The worst thing you can be in the NBA is something better than mediocre. Teams get stuck in a vicious cycle of being playoff entrants, but never winning the top prize. Early exits and late-round draft picks are not a formula for sustained success. Teams either have to bottom out and land in the lottery to rebuild quickly, or flip their stars at just the right time in order to stay afloat by bringing in a new core of talent. Neither is a particularly exact science.
When the Big Three of Garnett, Pierce and Ray Allen was assembled, we were told it might only be a three-year window. This past summer, after Year 5, Garnett inked a three-year, $36 million extension and -- though few believe he will play out that entire pact -- it suggested Boston likely had at least two more seasons with this core (Pierce has one more partially guaranteed year on his deal after this season).
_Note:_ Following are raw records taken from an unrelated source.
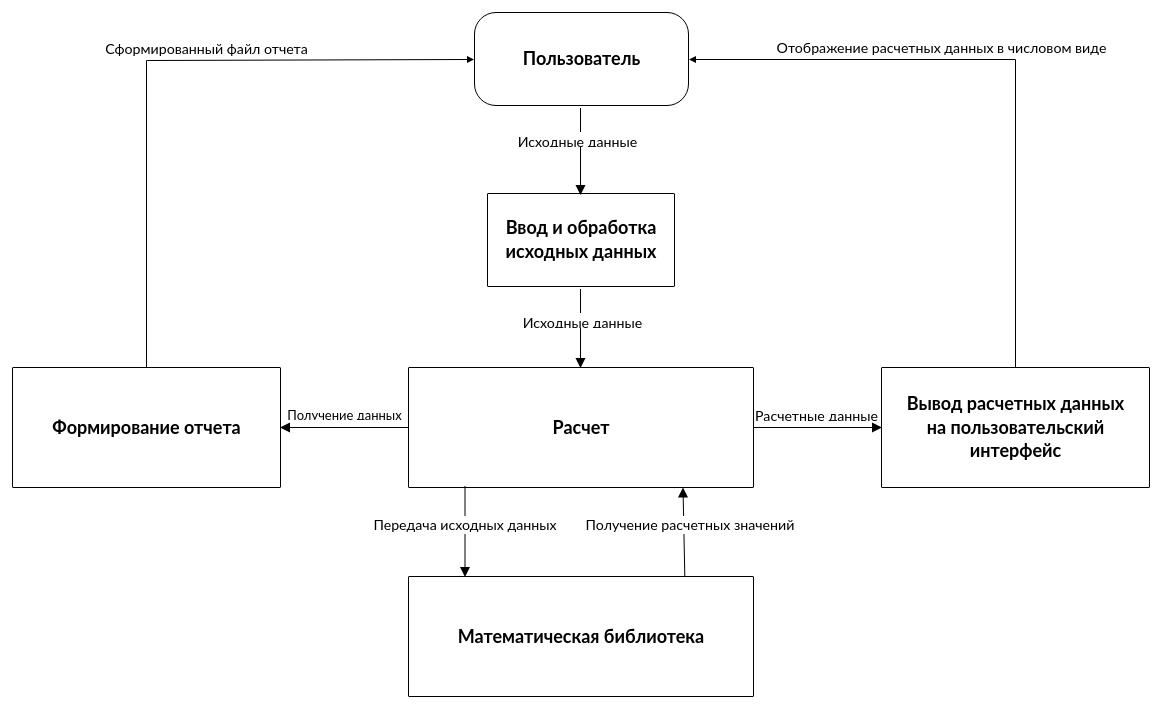
<!DOCTYPE html>
<html lang="ru">
<head>
<meta charset="utf-8">
<title>Схема потоков данных</title>
<style>
:root { --ink: #000; --paper: #fff; }
* { box-sizing: border-box; }
body { margin: 0; background: var(--paper); }
.diagram {
  position: relative; width: 1162px; height: 709px; overflow: hidden;
  background: var(--paper); color: var(--ink);
  font-family: Lato, "Open Sans", sans-serif;
}
.connectors { position: absolute; inset: 0; display: block; }
.connectors path { fill: none; stroke: var(--ink); stroke-width: 1; }
.connectors polygon { fill: var(--ink); }
.node {
  position: absolute; display: flex; align-items: center; justify-content: center;
  border: 1px solid var(--ink); border-radius: 1px; background: var(--paper);
  font-size: 18px; line-height: 23.7px; font-weight: 700; text-align: center; white-space: nowrap;
}
.user { left: 474px; top: 12px; width: 215px; height: 94px; border-radius: 22px; }
.input { left: 487px; top: 193px; width: 188px; height: 94px; }
.report { left: 12px; top: 367px; width: 269px; height: 121px; }
.calculation { left: 408px; top: 367px; width: 346px; height: 121px; }
.output { left: 881px; top: 367px; width: 269px; height: 121px; }
.library { left: 408px; top: 576px; width: 346px; height: 121px; }
.flow {
  position: absolute; display: flex; justify-content: center; height: 20px;
  font-size: 14.2px; line-height: 20px; white-space: nowrap;
}
.on-line { height: 15px; background: var(--paper); overflow-x: visible; overflow-y: clip; }
.report-file { left: 104px; top: 39px; width: 205px; }
.numeric-view { left: 774px; top: 38px; width: 335px; }
.source-in { left: 517px; top: 132px; width: 121px; }
.source-out { left: 522px; top: 313px; width: 121px; }
.report-data { left: 287px; top: 405px; width: 115px; font-size: 13px; }
.result-data { left: 754px; top: 406px; width: 125px; }
.to-library { left: 372px; top: 516px; width: 186px; height: 18px; line-height: 18px; }
.from-library { left: 584px; top: 516px; width: 212px; height: 18px; line-height: 18px; }
</style>
</head>
<body>
<main class="diagram">
  <div class="node user">Пользователь</div>
  <div class="node input">Ввод и обработка<br>исходных данных</div>
  <div class="node report">Формирование отчета</div>
  <div class="node calculation">Расчет</div>
  <div class="node output">Вывод расчетных данных<br>на пользовательский<br>интерфейс</div>
  <div class="node library">Математическая библиотека</div>

  <svg class="connectors" width="1162" height="709" viewBox="0 0 1162 709" aria-hidden="true">
    <defs>
      <polygon id="small-head" points="0,0 -7,-3.5 -7,3.5"/>
      <polygon id="head" points="0,0 -10,-5 -10,5"/>
    </defs>
    <path d="M146.5 367V60.5L468 59.5"/>
    <use href="#small-head" x="474" y="59.5"/>
    <path d="M1015.5 367V59.5H695"/>
    <use href="#small-head" transform="translate(689 59.5) rotate(180)"/>
    <path d="M580.5 108V186"/>
    <use href="#head" transform="translate(580.5 195) rotate(90)"/>
    <path d="M580.5 289V360"/>
    <use href="#head" transform="translate(580.5 368) rotate(90)"/>
    <path d="M408 427.5H289"/>
    <use href="#head" transform="translate(280 427.5) rotate(180)"/>
    <path d="M754 427.5H873"/>
    <use href="#head" x="882" y="427.5"/>
    <path d="M465 486V568"/>
    <use href="#head" transform="translate(465 577) rotate(90)"/>
    <path d="M684.8 576L683.2 497"/>
    <use href="#head" transform="translate(683 487.5) rotate(-90)"/>
  </svg>

  <div class="flow report-file">Сформированный файл отчета</div>
  <div class="flow numeric-view">Отображение расчетных данных в числовом виде</div>
  <div class="flow on-line source-in">Исходные данные</div>
  <div class="flow on-line source-out">Исходные данные</div>
  <div class="flow on-line report-data">Получение данных</div>
  <div class="flow on-line result-data">Расчетные данные</div>
  <div class="flow on-line to-library">Передача исходных данных</div>
  <div class="flow on-line from-library">Получение расчетных значений</div>
</main>
</body>
</html>
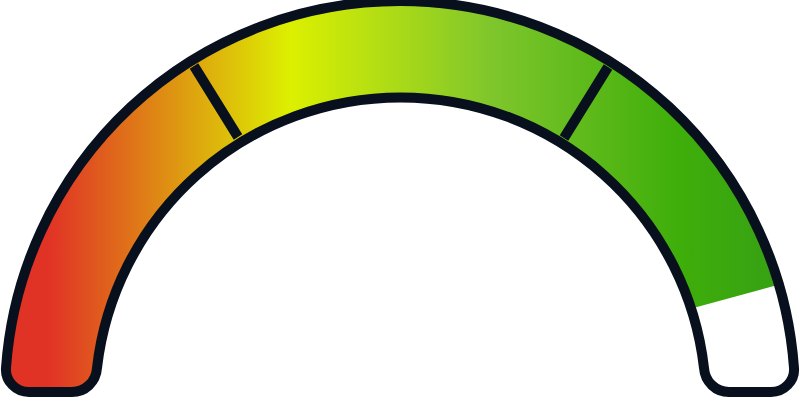
<!DOCTYPE html>
<html lang="en">
<head>
<meta charset="utf-8">
<title>Gauge</title>
<style>
:root {
  --paper: #ffffff;
  --ink: #08101d;
  --red: #e13226;
  --yellow: #dcf000;
  --lime: #7fc62c;
  --green: #3eae0a;
  --deep-green: #37a114;
}
html, body { margin: 0; background: var(--paper); overflow: hidden; }
.gauge { display: block; width: 800px; height: 398px; }
.track { fill: var(--paper); }
.level { fill: url(#level-colours); }
.outline, .dividers { fill: none; stroke: var(--ink); stroke-width: 10; }
.stop-red { stop-color: var(--red); }
.stop-yellow { stop-color: var(--yellow); }
.stop-lime { stop-color: var(--lime); }
.stop-green { stop-color: var(--green); }
.stop-deep { stop-color: var(--deep-green); }
</style>
</head>
<body>
<svg class="gauge" viewBox="0 0 800 398" role="img" aria-label="Semicircular gauge from red to green, almost full">
  <defs>
    <linearGradient id="level-colours" gradientUnits="userSpaceOnUse" x1="0" y1="0" x2="800" y2="0">
      <stop class="stop-red" offset=".06"/>
      <stop class="stop-yellow" offset=".363"/>
      <stop class="stop-lime" offset=".613"/>
      <stop class="stop-green" offset=".85"/>
      <stop class="stop-deep" offset=".97"/>
    </linearGradient>
    <path id="band" d="M6 368A395 395 0 0 1 794 368C795 381 784 392 771 392H729C716 392 705 382 704 368A305.5 305.5 0 0 0 97 368C96 382 85 392 72 392H29C16 392 5 381 6 368Z"/>
    <clipPath id="band-clip"><use href="#band"/></clipPath>
  </defs>
  <use class="track" href="#band"/>
  <polygon class="level" clip-path="url(#band-clip)" points="0,0 800,0 800,279 697,307 400,388 400,398 0,398"/>
  <path class="dividers" d="M194 66L238 137M608 67L564 138"/>
  <use class="outline" href="#band"/>
</svg>
</body>
</html>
The oft-cited example is how Red Auerbach held onto Boston's original Big Three too long, watching them break down and slink into retirement rather than moving them late in their careers for younger assets. After watching Allen bolt to join a bitter rival this offseason, some will lament that Ainge might have already missed opportunities to get maximum trade-in value for this new Big Three. But it's a calculated risk, particularly given the inspired brand of basketball that Pierce and Garnett have displayed of late (maybe not so much on Tuesday).
The league has changed, and deals that maximize the late-career value of guys like Pierce and Garnett are simply not as attractive as they might have been a quarter century ago. Ainge has often noted that Boston values its veterans more than the rest of the league, and he won't take pennies on the dollars.
Should Ainge ponder the reported DeAndre Jordan/Eric Bledsoe package if the Clippers formally offered it? Absolutely. But it might be too many moving parts -- combined with a potential Pierce deal that would almost certainly have to accompany it -- to pull off by Thursday.
Ainge has to remain convinced that this team has absolutely no chance to compete for a title this season or beyond with its current core.
Maybe a slow start shouldn't completely discourage Boston from the idea of another strong finish. This team has familiar faces from the one that limped through much of the 2011-12 season, then pushed the eventual world champions to the brink.
Who in the Eastern Conference should scare Boston? The Rondo-less Celtics beat Miami and won eight of their last nine overall in a home-heavy schedule before the All-Star break. That's not to say they'd be the favorites in a seven-game series, but you have to believe this team would put up a fight against the defending champs.
After that, few teams will make the Celtics overwhelming underdogs in the East. New York Knicks? Indiana Pacers? Atlanta Hawks? The Celtics' playoff experience alone seemingly gives them the edge in those series. This is an unpredictable league, and as we saw last season when Derrick Rose went down for Chicago, a lot can happen to shift the balance of power on the playoff battlefield.
The numbers suggest that Ainge is foolish not to ponder the future and jump on any trade that could help this team maintain its competitiveness into the next iteration of its core (presumably a Rondo-led squad with young talent like Sullinger, Avery Bradley, Courtney Lee and Jeff Green). A cap-restricted team facing increased luxury-tax burdens has every reason to worry about what lies ahead and how it can sustain its success.
But maybe the future will just have to wait for the calm of the summer. In the meantime, Boston's core gets at least one more dance -- even if injuries forced some friends to exit the party.
Despite what the numbers say, there's an opportunity here -- and that alone shouldn't be undervalued. Maybe it's worth hitching the wagon to 35-year-old Pierce and 36-year-old Garnett yet again.
Maybe it's best to ignore all the daunting numbers and just focus on the continued quest for Banner 18.
Odds are it is Boston's best option this season.